**Assignment**
Give back every record precisely.

**Data**
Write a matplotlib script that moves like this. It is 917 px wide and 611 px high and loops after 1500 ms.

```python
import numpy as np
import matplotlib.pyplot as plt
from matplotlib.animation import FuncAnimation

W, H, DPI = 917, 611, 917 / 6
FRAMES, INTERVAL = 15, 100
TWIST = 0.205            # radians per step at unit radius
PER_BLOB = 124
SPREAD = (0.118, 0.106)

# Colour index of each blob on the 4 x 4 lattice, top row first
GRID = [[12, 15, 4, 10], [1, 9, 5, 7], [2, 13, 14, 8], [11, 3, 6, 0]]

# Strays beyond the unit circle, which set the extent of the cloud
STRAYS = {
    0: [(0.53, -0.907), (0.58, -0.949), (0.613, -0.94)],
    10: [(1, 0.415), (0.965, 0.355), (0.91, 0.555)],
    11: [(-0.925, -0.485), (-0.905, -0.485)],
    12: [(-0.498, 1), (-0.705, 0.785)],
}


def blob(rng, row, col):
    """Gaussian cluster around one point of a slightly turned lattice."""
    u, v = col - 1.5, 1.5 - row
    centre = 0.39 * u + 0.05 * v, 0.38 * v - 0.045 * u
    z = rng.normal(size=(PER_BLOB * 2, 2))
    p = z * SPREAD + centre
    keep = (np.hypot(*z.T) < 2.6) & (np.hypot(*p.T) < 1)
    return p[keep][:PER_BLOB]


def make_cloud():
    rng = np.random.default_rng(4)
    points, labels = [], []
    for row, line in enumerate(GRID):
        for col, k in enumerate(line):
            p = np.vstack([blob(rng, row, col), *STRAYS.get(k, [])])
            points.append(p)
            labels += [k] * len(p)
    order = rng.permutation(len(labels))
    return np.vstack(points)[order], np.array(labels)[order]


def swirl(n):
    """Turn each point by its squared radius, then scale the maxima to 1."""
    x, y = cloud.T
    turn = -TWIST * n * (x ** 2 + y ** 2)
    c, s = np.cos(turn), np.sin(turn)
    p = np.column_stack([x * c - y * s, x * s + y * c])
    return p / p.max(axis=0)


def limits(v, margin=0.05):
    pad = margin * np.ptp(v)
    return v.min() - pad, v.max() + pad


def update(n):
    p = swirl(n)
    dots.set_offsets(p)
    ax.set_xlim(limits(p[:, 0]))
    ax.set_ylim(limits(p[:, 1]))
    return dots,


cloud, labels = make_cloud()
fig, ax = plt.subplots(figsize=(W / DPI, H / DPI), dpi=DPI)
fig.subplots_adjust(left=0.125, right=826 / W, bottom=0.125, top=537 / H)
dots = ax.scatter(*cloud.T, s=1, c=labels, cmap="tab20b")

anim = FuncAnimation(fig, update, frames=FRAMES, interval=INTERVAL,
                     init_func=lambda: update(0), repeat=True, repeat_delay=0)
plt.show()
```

**Output of the task**
Write a matplotlib script that moves like this. It is 917 px wide and 611 px high and loops after 1500 ms.

```python
import numpy as np
import matplotlib.pyplot as plt
from matplotlib.animation import FuncAnimation

W, H, DPI = 917, 611, 917 / 6
FRAMES, INTERVAL = 15, 100
TWIST = 0.205            # radians per step at unit radius
PER_BLOB = 124
SPREAD = (0.118, 0.106)

# Colour index of each blob on the 4 x 4 lattice, top row first
GRID = [[12, 15, 4, 10], [1, 9, 5, 7], [2, 13, 14, 8], [11, 3, 6, 0]]

# Strays beyond the unit circle, which set the extent of the cloud
STRAYS = {
    0: [(0.53, -0.907), (0.58, -0.949), (0.613, -0.94)],
    10: [(1, 0.415), (0.965, 0.355), (0.91, 0.555)],
    11: [(-0.925, -0.485), (-0.905, -0.485)],
    12: [(-0.498, 1), (-0.705, 0.785)],
}


def blob(rng, row, col):
    """Gaussian cluster around one point of a slightly turned lattice."""
    u, v = col - 1.5, 1.5 - row
    centre = 0.39 * u + 0.05 * v, 0.38 * v - 0.045 * u
    z = rng.normal(size=(PER_BLOB * 2, 2))
    p = z * SPREAD + centre
    keep = (np.hypot(*z.T) < 2.6) & (np.hypot(*p.T) < 1)
    return p[keep][:PER_BLOB]


def make_cloud():
    rng = np.random.default_rng(4)
    points, labels = [], []
    for row, line in enumerate(GRID):
        for col, k in enumerate(line):
            p = np.vstack([blob(rng, row, col), *STRAYS.get(k, [])])
            points.append(p)
            labels += [k] * len(p)
    order = rng.permutation(len(labels))
    return np.vstack(points)[order], np.array(labels)[order]


def swirl(n):
    """Turn each point by its squared radius, then scale the maxima to 1."""
    x, y = cloud.T
    turn = -TWIST * n * (x ** 2 + y ** 2)
    c, s = np.cos(turn), np.sin(turn)
    p = np.column_stack([x * c - y * s, x * s + y * c])
    return p / p.max(axis=0)


def limits(v, margin=0.05):
    pad = margin * np.ptp(v)
    return v.min() - pad, v.max() + pad


def update(n):
    p = swirl(n)
    dots.set_offsets(p)
    ax.set_xlim(limits(p[:, 0]))
    ax.set_ylim(limits(p[:, 1]))
    return dots,


cloud, labels = make_cloud()
fig, ax = plt.subplots(figsize=(W / DPI, H / DPI), dpi=DPI)
fig.subplots_adjust(left=0.125, right=826 / W, bottom=0.125, top=537 / H)
dots = ax.scatter(*cloud.T, s=1, c=labels, cmap="tab20b")

anim = FuncAnimation(fig, update, frames=FRAMES, interval=INTERVAL,
                     init_func=lambda: update(0), repeat=True, repeat_delay=0)
plt.show()
```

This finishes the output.